**Work required:**
Count every line in the data below that includes "return", and give only the result.

** Opening Information provided block **

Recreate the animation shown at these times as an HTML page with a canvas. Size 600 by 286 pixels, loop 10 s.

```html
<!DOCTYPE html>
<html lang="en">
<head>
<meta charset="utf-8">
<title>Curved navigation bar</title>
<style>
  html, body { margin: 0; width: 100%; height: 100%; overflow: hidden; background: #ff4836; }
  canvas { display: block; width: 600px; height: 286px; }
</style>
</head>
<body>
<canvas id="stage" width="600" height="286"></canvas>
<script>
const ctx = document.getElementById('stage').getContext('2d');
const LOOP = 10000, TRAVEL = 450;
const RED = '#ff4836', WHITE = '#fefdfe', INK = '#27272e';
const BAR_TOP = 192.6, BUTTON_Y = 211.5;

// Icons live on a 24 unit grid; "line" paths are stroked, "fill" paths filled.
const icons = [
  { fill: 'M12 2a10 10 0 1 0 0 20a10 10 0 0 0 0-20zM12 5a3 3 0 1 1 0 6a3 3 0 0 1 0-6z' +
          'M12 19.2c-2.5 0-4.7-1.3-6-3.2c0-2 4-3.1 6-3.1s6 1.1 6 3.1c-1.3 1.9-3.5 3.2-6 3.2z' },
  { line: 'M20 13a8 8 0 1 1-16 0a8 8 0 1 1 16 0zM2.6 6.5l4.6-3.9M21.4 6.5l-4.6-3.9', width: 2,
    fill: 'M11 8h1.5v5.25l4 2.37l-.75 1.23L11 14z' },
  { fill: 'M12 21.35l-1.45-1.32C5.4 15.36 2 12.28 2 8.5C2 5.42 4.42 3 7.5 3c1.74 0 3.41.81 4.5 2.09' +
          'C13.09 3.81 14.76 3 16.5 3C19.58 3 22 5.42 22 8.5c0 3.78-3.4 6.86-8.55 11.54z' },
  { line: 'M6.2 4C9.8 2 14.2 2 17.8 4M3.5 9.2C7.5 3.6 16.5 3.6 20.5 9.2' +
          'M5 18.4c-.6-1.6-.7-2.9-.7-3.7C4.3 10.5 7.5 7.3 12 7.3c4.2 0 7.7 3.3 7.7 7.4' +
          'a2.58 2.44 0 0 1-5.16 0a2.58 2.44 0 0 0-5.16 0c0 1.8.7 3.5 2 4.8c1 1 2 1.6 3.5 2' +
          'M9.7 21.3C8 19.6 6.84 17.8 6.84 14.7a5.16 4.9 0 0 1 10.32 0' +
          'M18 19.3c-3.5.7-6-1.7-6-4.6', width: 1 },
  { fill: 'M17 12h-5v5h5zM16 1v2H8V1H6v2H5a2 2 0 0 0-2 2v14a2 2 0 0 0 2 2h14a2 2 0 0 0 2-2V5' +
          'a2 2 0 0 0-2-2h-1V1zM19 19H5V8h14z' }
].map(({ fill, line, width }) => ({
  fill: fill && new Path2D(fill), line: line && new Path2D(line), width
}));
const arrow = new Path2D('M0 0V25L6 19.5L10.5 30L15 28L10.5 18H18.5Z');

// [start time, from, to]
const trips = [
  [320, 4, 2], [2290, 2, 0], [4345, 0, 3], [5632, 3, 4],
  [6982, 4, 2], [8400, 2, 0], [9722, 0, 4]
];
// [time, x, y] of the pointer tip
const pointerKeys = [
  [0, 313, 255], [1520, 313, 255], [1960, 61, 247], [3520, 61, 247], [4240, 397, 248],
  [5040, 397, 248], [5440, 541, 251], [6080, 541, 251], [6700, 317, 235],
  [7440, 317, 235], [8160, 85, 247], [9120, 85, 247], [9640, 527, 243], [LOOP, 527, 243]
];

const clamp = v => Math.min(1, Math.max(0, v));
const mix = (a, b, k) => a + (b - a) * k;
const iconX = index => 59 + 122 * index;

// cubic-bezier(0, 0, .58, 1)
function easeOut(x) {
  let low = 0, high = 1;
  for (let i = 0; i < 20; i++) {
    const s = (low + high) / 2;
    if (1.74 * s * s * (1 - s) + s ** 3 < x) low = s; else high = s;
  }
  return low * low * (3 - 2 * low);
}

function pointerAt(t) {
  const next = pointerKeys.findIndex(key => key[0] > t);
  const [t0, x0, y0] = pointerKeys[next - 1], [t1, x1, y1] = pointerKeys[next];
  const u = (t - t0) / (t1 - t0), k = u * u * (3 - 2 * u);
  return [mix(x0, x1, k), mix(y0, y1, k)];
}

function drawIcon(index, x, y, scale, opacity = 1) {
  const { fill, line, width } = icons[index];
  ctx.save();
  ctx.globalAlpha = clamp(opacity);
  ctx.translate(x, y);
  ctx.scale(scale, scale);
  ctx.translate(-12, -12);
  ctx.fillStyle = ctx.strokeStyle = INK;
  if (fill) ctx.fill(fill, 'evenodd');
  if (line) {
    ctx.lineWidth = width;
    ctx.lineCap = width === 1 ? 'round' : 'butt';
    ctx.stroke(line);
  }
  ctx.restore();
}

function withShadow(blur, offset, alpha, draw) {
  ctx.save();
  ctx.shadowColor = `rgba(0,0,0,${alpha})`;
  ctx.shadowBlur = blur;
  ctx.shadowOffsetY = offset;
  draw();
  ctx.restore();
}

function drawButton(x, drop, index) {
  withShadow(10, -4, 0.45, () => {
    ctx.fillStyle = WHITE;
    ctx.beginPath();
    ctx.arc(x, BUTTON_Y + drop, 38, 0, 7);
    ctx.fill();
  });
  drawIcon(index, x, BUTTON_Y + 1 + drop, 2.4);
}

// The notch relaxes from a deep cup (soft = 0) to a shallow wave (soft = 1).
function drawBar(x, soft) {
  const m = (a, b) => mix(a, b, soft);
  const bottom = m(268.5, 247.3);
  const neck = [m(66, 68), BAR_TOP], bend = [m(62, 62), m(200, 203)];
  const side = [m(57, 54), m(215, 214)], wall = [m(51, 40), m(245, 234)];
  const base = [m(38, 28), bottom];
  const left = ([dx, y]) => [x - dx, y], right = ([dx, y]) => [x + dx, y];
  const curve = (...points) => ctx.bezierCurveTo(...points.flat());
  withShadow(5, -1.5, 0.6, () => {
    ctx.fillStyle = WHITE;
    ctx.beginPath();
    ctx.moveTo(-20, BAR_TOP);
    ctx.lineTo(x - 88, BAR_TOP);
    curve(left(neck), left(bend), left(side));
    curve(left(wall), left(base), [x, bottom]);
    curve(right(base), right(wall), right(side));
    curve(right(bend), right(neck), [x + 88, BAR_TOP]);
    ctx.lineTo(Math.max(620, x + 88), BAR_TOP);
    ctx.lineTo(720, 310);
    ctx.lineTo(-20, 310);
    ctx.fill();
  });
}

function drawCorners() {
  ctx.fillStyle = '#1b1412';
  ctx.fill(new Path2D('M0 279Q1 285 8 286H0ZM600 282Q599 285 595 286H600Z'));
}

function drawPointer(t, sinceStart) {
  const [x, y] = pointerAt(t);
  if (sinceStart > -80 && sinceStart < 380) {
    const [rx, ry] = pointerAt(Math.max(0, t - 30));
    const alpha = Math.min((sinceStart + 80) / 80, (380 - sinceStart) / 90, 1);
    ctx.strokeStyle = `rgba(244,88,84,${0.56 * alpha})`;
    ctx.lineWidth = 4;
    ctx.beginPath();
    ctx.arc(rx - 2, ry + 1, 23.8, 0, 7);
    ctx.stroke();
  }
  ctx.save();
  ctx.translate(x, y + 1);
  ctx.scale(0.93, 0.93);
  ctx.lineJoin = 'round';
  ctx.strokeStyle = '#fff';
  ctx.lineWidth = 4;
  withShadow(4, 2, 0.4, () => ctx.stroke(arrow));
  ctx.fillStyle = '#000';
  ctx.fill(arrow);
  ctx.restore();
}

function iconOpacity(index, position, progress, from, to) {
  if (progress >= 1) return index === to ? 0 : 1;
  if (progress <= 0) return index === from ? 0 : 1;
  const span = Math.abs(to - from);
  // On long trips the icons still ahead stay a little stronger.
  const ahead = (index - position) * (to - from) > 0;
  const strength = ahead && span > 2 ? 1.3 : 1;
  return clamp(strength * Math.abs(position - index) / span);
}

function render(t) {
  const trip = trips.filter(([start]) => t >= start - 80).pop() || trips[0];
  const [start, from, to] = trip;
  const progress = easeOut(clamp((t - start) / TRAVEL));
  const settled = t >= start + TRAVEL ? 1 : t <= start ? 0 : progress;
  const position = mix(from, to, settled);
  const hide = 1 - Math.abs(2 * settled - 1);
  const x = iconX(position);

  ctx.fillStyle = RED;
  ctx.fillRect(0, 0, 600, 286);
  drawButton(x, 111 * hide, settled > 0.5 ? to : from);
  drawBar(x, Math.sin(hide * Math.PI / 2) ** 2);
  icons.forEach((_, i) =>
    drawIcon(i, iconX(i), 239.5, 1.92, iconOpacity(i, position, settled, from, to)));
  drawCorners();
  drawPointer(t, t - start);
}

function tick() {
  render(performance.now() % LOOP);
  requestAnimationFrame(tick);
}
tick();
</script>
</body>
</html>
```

** Closing Information provided block **

**Expected answer:**
5